### How to complete this task
Filter the lines below, copying only those with the string "scale".

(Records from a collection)
BEGIN

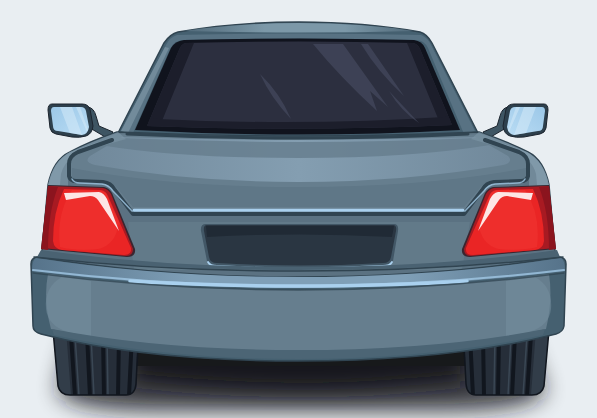
<!DOCTYPE html>
<html lang="en">
<head>
<meta charset="utf-8">
<title>Car, rear view</title>
<style>
:root{
  --sky:#e9eef2; --body:#667e8e; --body-mid:#5b7282; --body-dark:#456070; --body-light:#7d95a7;
  --line:#304451; --ink:#1c242e; --glass:#2c2f3f; --glass-dark:#1c1e2b; --shine:#41465a;
  --chrome:#a9d0ee; --red:#ea2525; --red-dark:#a81a22; --plate:#2a3642; --tyre:#262e39; --tread:#11161e;
}
html,body{margin:0;background:var(--sky);overflow:hidden}
svg{display:block;width:597px;height:418px}
.seam{fill:none;stroke:var(--line);stroke-linejoin:round;stroke-linecap:round}
.chrome{fill:none;stroke:var(--chrome);stroke-linejoin:round;stroke-linecap:round}
</style>
</head>
<body>
<svg viewBox="0 0 597 418" role="img" aria-label="Rear view of a grey-blue sedan">
  <defs>
    <filter id="soft" x="-20%" y="-40%" width="140%" height="180%"><feGaussianBlur stdDeviation="11"/></filter>
    <linearGradient id="mirror-glass" x1="0" y1="0" x2="1" y2="1">
      <stop offset="0" stop-color="#9cc8e8"/><stop offset="1" stop-color="#b9dcf4"/>
    </linearGradient>
    <linearGradient id="roof-paint" x1="0" x2="1">
      <stop offset="0" stop-color="#506979"/><stop offset=".35" stop-color="#7c98a8"/><stop offset=".7" stop-color="#7c98a8"/><stop offset="1" stop-color="#506979"/>
    </linearGradient>
    <linearGradient id="lid-shine" x1="0" x2="1">
      <stop offset="0" stop-color="#71899b"/><stop offset=".5" stop-color="#849eb1"/><stop offset="1" stop-color="#71899b"/>
    </linearGradient>
    <linearGradient id="bumper-edge" x1="0" x2="1">
      <stop offset="0" stop-color="#56738a"/><stop offset=".3" stop-color="#7f9fb7"/><stop offset=".7" stop-color="#7f9fb7"/><stop offset="1" stop-color="#56738a"/>
    </linearGradient>
    <clipPath id="window-clip"><path d="M186 43Q300 40 413 43Q418 44 420 49L452 125Q298 132 147 126L179 50Q181 44 186 43Z"/></clipPath>
    <clipPath id="tyre-clip"><path d="M53 330H138L136 384Q135 395 126 395H70Q60 395 58 386Z"/></clipPath>

    <g id="wheel">
      <path d="M53 330H138L136 384Q135 395 126 395H70Q60 395 58 386Z" fill="var(--tyre)"/>
      <g clip-path="url(#tyre-clip)">
        <path d="M53 330H66L71 395H58Z" fill="#323d49"/>
        <path d="M71 335L75 396M87 335L90 396M103 335L104 396M119 335L118 396M132 335L129 396" fill="none" stroke="var(--tread)" stroke-width="4"/>
        <path d="M75 335L79 396M91 335L94 396M107 335L108 396" fill="none" stroke="#3a4754" stroke-width="1.5"/>
        <path d="M50 330H140V347Q90 344 50 336Z" fill="var(--tread)" opacity=".65"/>
      </g>
      <path d="M53 330L58 386Q60 395 70 395H126Q135 395 136 384L138 345" fill="none" stroke="var(--tread)" stroke-width="1.5"/>
    </g>

    <g id="side-mirror">
      <path d="M88 107Q94 108 96 116L99 126L113 132L107 138L90 128Z" fill="#3e5563" stroke="var(--ink)" stroke-width="1"/>
      <path d="M52 104H82Q88 104 90 109L93 126Q92 134 86 136Q80 138 72 137L56 134Q51 133 50 128L48 110Q48 104 52 104Z" fill="#2d3f4c" stroke="var(--ink)" stroke-width="1"/>
      <path d="M54 107H81Q85 107 86 111L89 127Q88 134 82 135L58 131Q53 131 53 126L51 111Q51 107 54 107Z" fill="url(#mirror-glass)"/>
      <path d="M60 107H72L82 135L70 133ZM76 107H80L88 130L87 132Z" fill="#d4eaf8" opacity=".55"/>
    </g>

    <g id="tail-light">
      <path d="M48 185L104 187Q109 188 112 193L135 249Q136 257 127 257L41 249Z" fill="#3a2630"/>
      <path d="M48 186L103 188Q108 189 111 194L133 249Q133 256 126 256L42 248Z" fill="var(--red-dark)"/>
      <path d="M64 189L101 190Q106 191 108 196L131 248Q132 255 124 255L62 250Q54 249 53 241Q53 212 64 189Z" fill="var(--red)"/>
      <path d="M72 190Q56 214 60 247Q76 251 98 249Q116 245 119 222L106 193Q104 191 100 191Z" fill="#f23a35" opacity=".45"/>
      <path d="M64 193L99 192Q104 193 107 199L119 231L98 200Q95 196 90 196L66 200Z" fill="#fff" opacity=".88"/>
      <path d="M48 186L41 249L48 250Q48 212 58 187Z" fill="#8b141e"/>
    </g>

    <g id="rear-corner">
      <path d="M118 132Q91 142 70 152Q53 161 48 185L68 186L68 163Q70 155 80 152L126 139Z" fill="var(--body-light)" opacity=".65"/>
      <path d="M104 140Q66 153 61 174L60 185L48 185Q53 161 70 152Z" fill="#8ba3b4" opacity=".6"/>
      <path class="seam" d="M112 140L78 152Q69 156 69 164V176Q70 181 76 181L103 182Q111 183 114 189L133 214H300" stroke-width="4"/>
    </g>
  </defs>

  <rect width="597" height="418" fill="var(--sky)"/>

  <g id="ground-shadow">
    <path d="M70 345H527L545 392Q530 410 450 411H150Q72 410 58 392Z" fill="#15181b" opacity=".8" filter="url(#soft)"/>
    <path d="M130 340H467V380Q300 400 130 380Z" fill="#17191b" filter="url(#soft)"/>
    <path d="M136 335H466V366H136Z" fill="#17191b"/>
  </g>

  <g id="wheels">
    <use href="#wheel"/>
    <use href="#wheel" transform="translate(602 0) scale(-1 1)"/>
  </g>

  <g id="side-mirrors">
    <use href="#side-mirror"/>
    <use href="#side-mirror" transform="translate(596 0) scale(-1 1)"/>
  </g>

  <g id="cabin">
    <path d="M178 32Q235 22 299 22Q365 22 420 32Q427 34 432 43L479 135L298 150L117 135L164 43Q170 34 178 32Z" fill="var(--body-dark)" stroke="var(--line)" stroke-width="1.5"/>
    <path d="M184 31Q238 23 299 23Q362 23 414 31Q300 34 184 31Z" fill="url(#roof-paint)"/>
    <path d="M177 35Q300 32 421 35Q428 38 431 45L475 131L464 134L428 48Q424 40 416 40Q300 37 182 40Q174 41 170 49L133 133L121 131L166 45Q170 37 177 35Z" fill="#587283"/>
    <path d="M169 48L128 133L121 131L165 47Z" fill="#728b9b"/>
    <path d="M184 40Q300 37 414 40Q422 41 425 48L460 130Q298 139 135 130L171 48Q175 41 184 40Z" fill="#10131d"/>
    <g clip-path="url(#window-clip)">
      <rect x="140" y="38" width="320" height="95" fill="var(--glass)"/>
      <path d="M140 38H196L157 133H140Z" fill="var(--glass-dark)"/>
      <path d="M405 38H460V133H444Z" fill="var(--glass-dark)"/>
      <path d="M140 118Q300 127 460 116V135H140Z" fill="var(--glass-dark)"/>
      <path d="M313 44H343L388 107L370 91L377 111Q340 77 313 44ZM361 44H368L404 96Q378 72 361 44ZM260 74Q280 93 291 119Q271 98 260 74ZM389 91L419 123Q401 111 389 91Z" fill="var(--shine)" opacity=".8"/>
    </g>
  </g>

  <g id="rear-body">
    <path d="M117 132Q300 140 479 132Q509 142 528 152Q544 160 549 185L556 262L300 285L41 262L48 185Q53 160 70 152Q88 142 117 132Z" fill="var(--body-mid)" stroke="var(--line)" stroke-width="1.5"/>
    <path d="M128 222H470L462 270H134Z" fill="var(--body)" opacity=".65"/>
    <path d="M116 134Q300 142 481 134L518 153Q528 157 528 164V176Q526 181 520 181L492 182Q485 183 481 189L464 210H133L116 189Q112 183 104 182L77 181Q71 180 70 174V164Q70 157 78 153Z" fill="var(--body)"/>
    <path d="M122 137Q300 143 475 137L508 156Q514 162 503 165Q405 182 298 182Q190 182 95 165Q83 162 90 156Z" fill="url(#lid-shine)"/>
    <path d="M120 138Q300 146 477 138L490 145Q412 158 298 158Q180 158 106 146Z" fill="var(--body)" opacity=".8"/>
    <path d="M72 168Q170 187 298 187Q428 187 526 168V176Q524 180 518 180L492 181Q484 182 480 188L464 207H133L117 188Q112 182 104 181L78 180Q72 180 72 175Z" fill="#5f7787"/>
    <path d="M127 134Q300 142 468 134" class="seam" stroke-width="3"/>
    <use href="#rear-corner"/>
    <use href="#rear-corner" transform="translate(597 0) scale(-1 1)"/>
    <path class="chrome" d="M72 179Q74 183 80 183L102 184Q109 185 113 191L132 211H465L484 191Q488 185 495 184L517 183Q523 183 525 179" stroke-width="1.5" opacity=".75"/>
    <path class="chrome" d="M134 210H463" stroke-width="2.5"/>
    <path class="seam" d="M135 214H462" stroke-width="2.5"/>
  </g>

  <g id="tail-lights">
    <use href="#tail-light"/>
    <use href="#tail-light" transform="translate(597 0) scale(-1 1)"/>
  </g>

  <g id="plate-recess">
    <path d="M206 224H394Q399 224 398 231L393 261Q391 267 384 267Q298 272 216 267Q209 267 207 261L201 231Q200 224 206 224Z" fill="#425766"/>
    <path d="M207 225H393Q397 225 396 231L391 257Q390 263 383 263Q300 268 217 263Q210 263 209 257L204 231Q203 225 207 225Z" fill="var(--plate)"/>
    <path d="M206 226H394L392 237Q300 232 207 237Z" fill="#202a35"/>
    <path class="chrome" d="M208 262Q210 266 217 266Q300 271 383 266Q390 266 392 262" stroke-width="1.8"/>
  </g>

  <g id="bumper">
    <path d="M37 257Q160 277 298 277Q437 277 560 257Q566 258 566 264L564 326Q563 332 556 334Q450 361 298 361Q145 361 41 334Q33 332 33 326L31 264Q31 258 37 257Z" fill="var(--body-dark)" stroke="var(--line)" stroke-width="1.5"/>
    <path d="M48 274Q170 290 298 290Q427 290 549 274Q553 300 546 329Q440 353 298 354Q157 353 51 329Q43 300 48 274Z" fill="var(--body)"/>
    <path d="M62 277Q44 287 46 309Q48 326 68 332L91 337V281Z" fill="#768e9e" opacity=".55"/>
    <path d="M535 277Q553 287 551 309Q549 326 529 332L506 337V281Z" fill="#768e9e" opacity=".55"/>
    <path d="M52 329Q160 350 298 350Q437 350 545 329L543 335Q430 359 298 359Q165 359 54 335Z" fill="#4c6575"/>
    <path d="M36 258Q160 277 298 277Q437 277 561 258Q565 260 565 271Q430 288 298 288Q165 288 32 271Q32 260 36 258Z" fill="url(#bumper-edge)"/>
    <path d="M37 257Q160 270 298 270Q437 270 560 257L557 250Q440 267 298 267Q160 267 41 250Z" fill="#4a6272"/>
    <path class="chrome" d="M33 270Q165 286 298 286Q431 286 564 270" stroke-width="2" opacity=".7"/>
    <path class="chrome" d="M130 281Q210 286 298 286Q390 286 467 281" stroke-width="3.5"/>
    <path class="seam" d="M33 273Q165 290 298 290Q431 290 564 273" stroke-width="1.5" opacity=".7"/>
    <path class="seam" d="M34 257Q160 271 298 271Q437 271 563 257" stroke-width="1.5"/>
  </g>
</svg>
</body>
</html>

END

### Exercise result
    <use href="#wheel" transform="translate(602 0) scale(-1 1)"/>
    <use href="#side-mirror" transform="translate(596 0) scale(-1 1)"/>
    <use href="#rear-corner" transform="translate(597 0) scale(-1 1)"/>
    <use href="#tail-light" transform="translate(597 0) scale(-1 1)"/>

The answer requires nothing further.